© Author(s) (or their employer(s)) 2019. No commercial re-use. See rights and permissions. Published by BMJ. Background: The English health inequalities strategy (1999-2010) aimed to reduce health inequalities between the most deprived local authorities and the rest of England. The multifaceted strategy included increased investment in healthcare, the early years, education and neighbourhood renewal. The objective of this study was to investigate whether the strategy was associated with a reduction in geographical inequalities in the infant mortality rate (IMR). Methods: We used segmented regression analysis to measure inequalities in the IMR between the most deprived local authorities and the rest of England before, during and after the health inequalities strategy period. Results: Before the strategy was implemented (1983-1998), absolute inequalities in the IMR increased between the most deprived local authorities and the rest of England at a rate of 0.034 annually (95% CI 0.001 to 0.067). Once the strategy had been implemented (1999-2010), absolute inequalities decreased at a rate of - '0.116 annually (95% CI - '0.178 to - '0.053). After the strategy period ended (2011-2017), absolute inequalities increased at a rate of 0.042 annually (95% CI - '0.042 to 0.125). Relative inequalities also marginally decreased during the strategy period. Conclusion: The English health inequalities strategy period was associated with a decline in geographical inequalities in the IMR. This research adds to the evidence base suggesting that the English health inequalities strategy was at least partially effective in reducing health inequalities, and that current austerity policies may undermine these gains.

Item Type: Article
Depositing User: Symplectic Admin
Date Deposited: 07 Oct 2020 13:55

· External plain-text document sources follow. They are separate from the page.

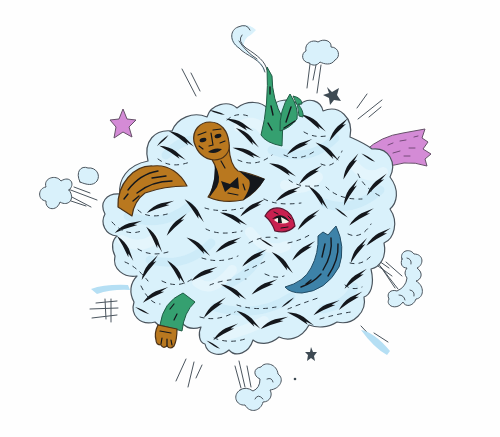
<!DOCTYPE html>
<html lang="en">
<head>
<meta charset="utf-8">
<title>Scuffle cloud</title>
<style>
:root{--paper:#fefefe;--cloud:#d9f1fb;--wash:#c6e8f7;--pale:#e8f7fd;--ink:#14171c;--line:#4b555e;--brown:#b9781f;--green:#35a070;--blue:#3d82a8;--pink:#d48bd6;--red:#c8204f;--sky:#b5dff4}
html,body{margin:0;height:100%;overflow:hidden;background:var(--paper)}
svg{display:block;width:500px;height:437px}
.outline,.thin,.mark,.dashes{fill:none;stroke:var(--line);stroke-width:1.2;stroke-linecap:round;stroke-linejoin:round}
.thin{stroke-width:1}
.ink{fill:var(--ink)}
.mark{stroke:var(--ink);stroke-width:1.4}
.dashes{stroke:#2d3a44;stroke-width:1;stroke-dasharray:4 5}
.puff{fill:var(--cloud);stroke:var(--line);stroke-width:1;stroke-linejoin:round;stroke-linecap:round}
.brown{fill:var(--brown);stroke:#4b3218;stroke-width:1.2;stroke-linejoin:round}
.green{fill:var(--green);stroke:#205c46;stroke-width:1;stroke-linejoin:round}
.blue{fill:var(--blue);stroke:#234c64;stroke-width:1}
.pink{fill:var(--pink);stroke:#665069;stroke-width:1;stroke-linejoin:round}
.red{fill:var(--red);stroke:#591630;stroke-width:1.2}
.sky{fill:var(--sky)}
.slate{fill:#3e4a53}
</style>
</head>
<body>
<svg viewBox="0 0 500 437" role="img" aria-label="A scuffle cloud with a figure, limbs and tails poking out, surrounded by stars and puffs">
<defs>
<path id="slash" d="M-15 1Q-6 -3 2 -2L15 1L6 1L9 3Q-4 1 -15 1Z"/>
<path id="nick" d="M-8 0Q-2 -2 8 -1Q2 1 -8 0Z"/>
<path id="cloud-shape" d="M148 161C143 141 155 129 172 131C177 118 193 111 207 117C211 104 228 100 237 108C247 100 262 101 268 109C277 98 290 98 299 105C309 96 321 101 323 111C339 104 354 118 350 137C359 141 366 144 372 149C389 147 397 163 390 177C400 190 397 203 390 209C399 222 394 239 384 243C387 257 380 267 371 269C375 286 370 295 364 297C367 311 354 326 337 322C328 328 317 328 309 325C301 340 287 341 279 337C269 346 258 344 253 340C249 353 236 358 229 350C220 358 207 354 205 344C199 343 198 333 201 327C193 330 186 328 181 322C174 329 161 329 155 322C140 326 130 315 134 302C129 293 130 283 137 276C124 278 112 269 115 256C111 248 112 240 117 236C105 235 100 223 105 214C99 203 106 193 120 194C118 180 127 165 148 161Z"/>
<clipPath id="cloud-clip"><use href="#cloud-shape"/></clipPath>
</defs>

<g id="motion-lines" class="thin">
<path d="M182 69L196 96M191 73L200 91M382 100L358 119M381 107L369 117M367 94L357 108"/>
<path d="M186 359L176 381M194 362L188 387M202 365L196 378M371 261L392 276M376 259L389 268M361 326L377 343M374 333L388 342"/>
<path d="M96 303L117 301M90 309L118 308M92 318L117 315M105 299L106 319M111 299L111 322"/>
</g>
<g id="sky-smears" class="sky">
<path d="M91 289Q105 284 128 285L130 290Q112 289 97 294Z"/>
<path d="M361 330Q374 332 390 351L387 355Q374 348 361 330Z"/>
</g>

<g id="puffs">
<path class="thin" d="M310 64L307 88M316 65L313 80M321 65L317 93"/>
<path class="puff" d="M309 63C301 62 301 53 306 51C304 43 313 39 318 42C324 38 332 41 331 47C339 47 341 57 335 60C331 66 324 64 320 62C317 66 312 66 309 63Z"/>
<path class="thin" d="M68 189L97 200M68 195L91 207M65 199L86 206M74 187L90 193"/>
<path class="puff" d="M69 190C76 199 68 207 60 202C57 212 45 210 46 201C37 200 38 188 46 187C43 178 56 174 61 181C70 175 76 184 69 190Z"/>
<path class="puff" d="M80 182C75 172 81 165 88 168C96 167 101 175 97 181C93 186 87 185 80 182Z"/>
<path class="thin" d="M377 262L398 289M381 267L395 288M386 262L402 276"/>
<path class="puff" d="M402 259C399 252 409 247 414 254C424 254 424 265 417 268C424 273 421 280 416 281C425 286 424 298 416 299C413 307 405 307 403 302C397 311 385 306 389 299C386 293 391 289 397 291Q406 287 407 278Q403 273 407 268C402 268 400 264 402 259Z"/>
<path class="thin" d="M399 295Q404 295 405 300M410 290Q415 291 414 296M407 258Q412 259 411 264"/>
<path class="thin" d="M239 361L245 387M247 366L251 387M235 366L241 388"/>
<path class="puff" d="M240 390C232 395 236 406 245 405C250 414 261 411 263 402C270 402 273 395 270 390C280 389 285 379 278 374C277 364 265 361 261 367C253 368 253 376 260 379Q260 388 253 391Q246 386 240 390Z"/>
<path class="thin" d="M255 399Q258 393 263 399M267 379Q272 377 273 382"/>
</g>

<g id="stars">
<path class="pink" d="M123 109L127 119L136 120L129 127L132 137L123 132L114 138L116 127L110 120L119 119Z"/>
<path class="slate" d="M327 87L332 92L339 88L337 95L341 101L334 100L330 105L329 98L323 95L329 93Z"/>
<path class="slate" d="M311 347L313 352L317 352L314 356L315 361L311 358L307 361L308 355L305 352L310 352Z"/>
<circle class="slate" cx="295" cy="379" r="1.3"/>
</g>

<g id="pink-sleeve">
<path class="pink" d="M365 151Q381 136 403 133L425 129L422 138L428 142L423 149L431 154L425 159L427 166Q403 158 383 170Z"/>
<path class="mark" style="stroke-width:1;stroke:#754a79" d="M388 145L393 143M400 141L406 140M393 153L400 151M409 148L415 148M404 156L410 156M383 156L387 154M414 137L418 136"/>
</g>

<g id="cloud">
<use href="#cloud-shape" fill="var(--cloud)"/>
<g clip-path="url(#cloud-clip)" fill="none" stroke-linecap="round">
<path stroke="var(--wash)" stroke-width="9" opacity=".6" d="M128 216Q162 229 190 206M150 260Q186 269 211 243M215 307Q258 319 291 297M272 150Q310 164 335 138M324 203Q352 214 380 190M166 155Q180 140 194 140M225 285Q250 276 261 253M323 309Q348 304 354 287"/>
<path stroke="var(--pale)" stroke-width="10" opacity=".8" d="M122 240Q140 250 154 239M239 127Q255 117 264 131M285 185Q304 194 318 177M197 282Q212 295 232 270M355 166Q367 181 383 172M250 232Q268 255 286 246M222 336Q247 331 264 321"/>
</g>
<use href="#cloud-shape" class="outline"/>
</g>

<g id="bold-strokes" class="ink">
<use href="#slash" transform="translate(173 152) rotate(28)"/>
<use href="#slash" transform="translate(182 138) rotate(32)"/>
<use href="#slash" transform="translate(240 124) rotate(24)"/>
<use href="#slash" transform="translate(247 152) rotate(20)"/>
<use href="#slash" transform="translate(248 137) rotate(40)"/>
<use href="#slash" transform="translate(314 122) rotate(35)"/>
<use href="#slash" transform="translate(338 129) rotate(-51)"/>
<use href="#slash" transform="translate(299 146) rotate(-32)"/>
<use href="#slash" transform="translate(328 151) rotate(38)"/>
<use href="#slash" transform="translate(283 169) rotate(26)"/>
<use href="#slash" transform="translate(310 174) rotate(-39)"/>
<use href="#slash" transform="translate(350 166) rotate(-60)"/>
<use href="#slash" transform="translate(376 184) rotate(-48)"/>
<use href="#slash" transform="translate(350 192) rotate(-62)"/>
<use href="#slash" transform="translate(319 197) rotate(50)"/>
<use href="#slash" transform="translate(288 193) rotate(-31)"/>
<use href="#slash" transform="translate(361 216) rotate(-35)"/>
<use href="#slash" transform="translate(378 236) rotate(-36)"/>
<use href="#slash" transform="translate(358 250) rotate(-57)"/>
<use href="#slash" transform="translate(355 278) rotate(-42)"/>
<use href="#slash" transform="translate(350 300) rotate(-38)"/>
<use href="#slash" transform="translate(326 307) rotate(-30)"/>
<use href="#slash" transform="translate(301 318) rotate(26)"/>
<use href="#slash" transform="translate(274 322) rotate(-24)"/>
<use href="#slash" transform="translate(249 319) rotate(37)"/>
<use href="#slash" transform="translate(225 331) rotate(-34)"/>
<use href="#slash" transform="translate(214 307) rotate(-43)"/>
<use href="#slash" transform="translate(234 291) rotate(31)"/>
<use href="#slash" transform="translate(264 286) rotate(-31)"/>
<use href="#slash" transform="translate(283 262) rotate(45)"/>
<use href="#slash" transform="translate(303 250) rotate(-40)"/>
<use href="#slash" transform="translate(254 257) rotate(-35)"/>
<use href="#slash" transform="translate(228 244) rotate(-31)"/>
<use href="#slash" transform="translate(199 246) rotate(38)"/>
<use href="#slash" transform="translate(204 273) rotate(-28)"/>
<use href="#slash" transform="translate(177 272) rotate(53)"/>
<use href="#slash" transform="translate(155 294) rotate(-32)"/>
<use href="#slash" transform="translate(149 267) rotate(-57)"/>
<use href="#slash" transform="translate(155 239) rotate(58)"/>
<use href="#slash" transform="translate(126 248) rotate(57)"/>
<use href="#slash" transform="translate(128 226) rotate(-24)"/>
<use href="#slash" transform="translate(176 224) rotate(-48)"/>
<use href="#slash" transform="translate(195 210) rotate(50)"/>
<use href="#slash" transform="translate(160 206) rotate(-24)"/>
<use href="#slash" transform="translate(234 218) rotate(25)"/>
<use href="#slash" transform="translate(252 207) rotate(-35)"/>
<use href="#slash" transform="translate(308 219) rotate(-43)"/>
</g>
<g id="light-strokes" class="ink">
<use href="#nick" transform="translate(217 113) rotate(20)"/>
<use href="#nick" transform="translate(163 141) rotate(-40)"/>
<use href="#nick" transform="translate(368 158) rotate(35)"/>
<use href="#nick" transform="translate(341 213) rotate(40)"/>
<use href="#nick" transform="translate(266 243) rotate(35)"/>
<use href="#nick" transform="translate(142 311) rotate(30)"/>
<use href="#nick" transform="translate(288 303) rotate(-35)"/>
<use href="#nick" transform="translate(213 345) rotate(35)"/>
</g>
<path id="fine-dashes" class="dashes" d="M158 159Q171 169 190 162M227 120Q237 111 251 117M238 160Q256 168 272 155M284 155Q299 162 315 151M304 132Q314 138 326 136M321 164Q334 170 342 151M358 174Q364 188 380 196M326 187Q339 200 362 199M289 180Q300 189 323 185M264 199Q277 206 301 203M205 208Q220 213 243 208M138 210Q148 220 171 213M112 222Q126 238 144 230M138 249Q151 257 168 252M125 262Q137 267 148 281M162 281Q178 289 192 279M141 286Q150 304 160 304M202 258Q220 264 238 256M210 285Q224 279 246 279M200 317Q217 322 235 312M237 305Q255 311 276 307M288 309Q300 304 318 298M320 319Q337 314 351 312M345 285Q352 291 362 287M350 263Q362 266 372 255M348 234Q361 240 371 224M206 229Q219 236 242 231M249 243Q263 235 277 238M265 274Q276 279 284 276M288 243Q302 240 311 234M245 271Q256 266 268 260M214 338Q229 344 245 339"/>

<g id="green-tail">
<path fill="var(--cloud)" d="M265 70C262 59 247 54 244 46Q243 39 252 34L256 30Q247 22 238 27C228 32 230 43 238 48C251 56 260 60 264 72Z"/>
<path class="thin" d="M265 72C262 59 246 56 239 48C229 41 230 30 238 27Q247 23 250 30M242 35Q237 41 246 48C258 56 265 61 267 70M239 41Q246 52 257 59"/>
<path class="green" d="M267 67L272 76Q272 99 283 119L282 146Q266 143 261 135Q269 105 267 67Z"/>
<path class="green" d="M290 94Q299 108 297 119Q290 128 280 131Q279 110 290 94Z"/>
<path class="green" d="M293 96Q302 98 302 104L298 104Q304 111 303 117L299 116Q299 105 293 96Z"/>
<path class="mark" d="M270 87L270 94M271 106L273 115M268 123L272 130M286 122L291 107M284 128L295 121"/>
</g>

<g id="brown-arm">
<path class="brown" d="M118 207C117 184 134 165 153 166C169 164 181 174 187 186Q164 186 145 193Q134 201 132 216Z"/>
<path class="mark" d="M128 190Q140 174 158 171M137 193Q152 181 172 181M124 199L128 194M152 178L166 176M133 201L139 196"/>
</g>

<g id="brown-figure">
<path id="torso" class="brown" d="M207 154Q218 164 216 177Q213 190 208 197Q224 204 243 200Q257 192 264 179Q250 173 238 171Q230 165 229 147Z"/>
<path id="shaded-sides" class="ink" d="M215 165Q222 178 217 187L209 198Q212 188 214 179ZM239 171L265 179Q257 192 243 200Q252 186 249 180Z"/>
<path id="bow" class="ink" d="M221 181L230 184L238 177L239 189L231 187L225 192Z"/>
<path id="head" class="brown" d="M194 142C192 130 200 122 210 122C221 122 228 131 229 143C231 152 224 160 214 160C204 159 197 152 194 142Z"/>
<ellipse class="ink" cx="203" cy="140" rx="3.5" ry="2" transform="rotate(-18 203 140)"/>
<ellipse class="ink" cx="218" cy="136" rx="3.5" ry="2" transform="rotate(-18 218 136)"/>
<path id="mouth" class="ink" d="M208 152Q214 147 222 149Q216 155 208 152Z"/>
<path class="mark" style="stroke-width:1.2" d="M198 135L206 132M213 130L221 129M211 133L213 145L209 146M199 146L203 149M220 143L225 141M221 161L225 168M228 193L238 195M243 184L245 190"/>
</g>

<g id="red-eye">
<path class="red" d="M265 216Q271 205 283 209Q293 213 295 226Q288 234 275 231Q272 222 265 216Z"/>
<path fill="#f4f2e9" d="M274 220Q282 212 289 222Q281 226 274 220Z"/>
<path class="ink" d="M272 219Q282 210 290 222L281 217L282 223L278 223L278 218Z"/>
<path class="mark" style="stroke-width:1" d="M274 212L278 214M281 228L288 227M288 216L291 219"/>
</g>

<g id="blue-tail">
<path class="blue" d="M318 236L323 232L328 235L336 226Q346 247 339 267Q326 291 302 293Q290 293 285 287Q304 282 311 268Q319 253 318 236Z"/>
<path class="mark" d="M331 238Q333 254 323 270M338 244Q339 260 328 276M321 274Q313 283 301 287M325 244L322 257M311 280L306 284"/>
</g>

<g id="green-leg">
<path class="green" d="M160 325Q163 302 183 293L195 302Q184 312 182 331Z"/>
<path class="brown" d="M158 325L177 329Q177 340 174 346Q170 350 167 346Q163 349 161 345Q156 345 156 340Q154 333 158 325Z"/>
<path class="mark" style="stroke-width:1.2" d="M161 344L162 338M167 346L167 339M172 345L171 340M160 331L171 333M170 309L174 304M174 320L177 314"/>
</g>
</svg>
</body>
</html>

Last Modified: 05 Sep 2022 17:10
DOI: 10.1136/jech-2018-211679
Related URLs:
URI: https://livrepository.liverpool.ac.uk/id/eprint/3042764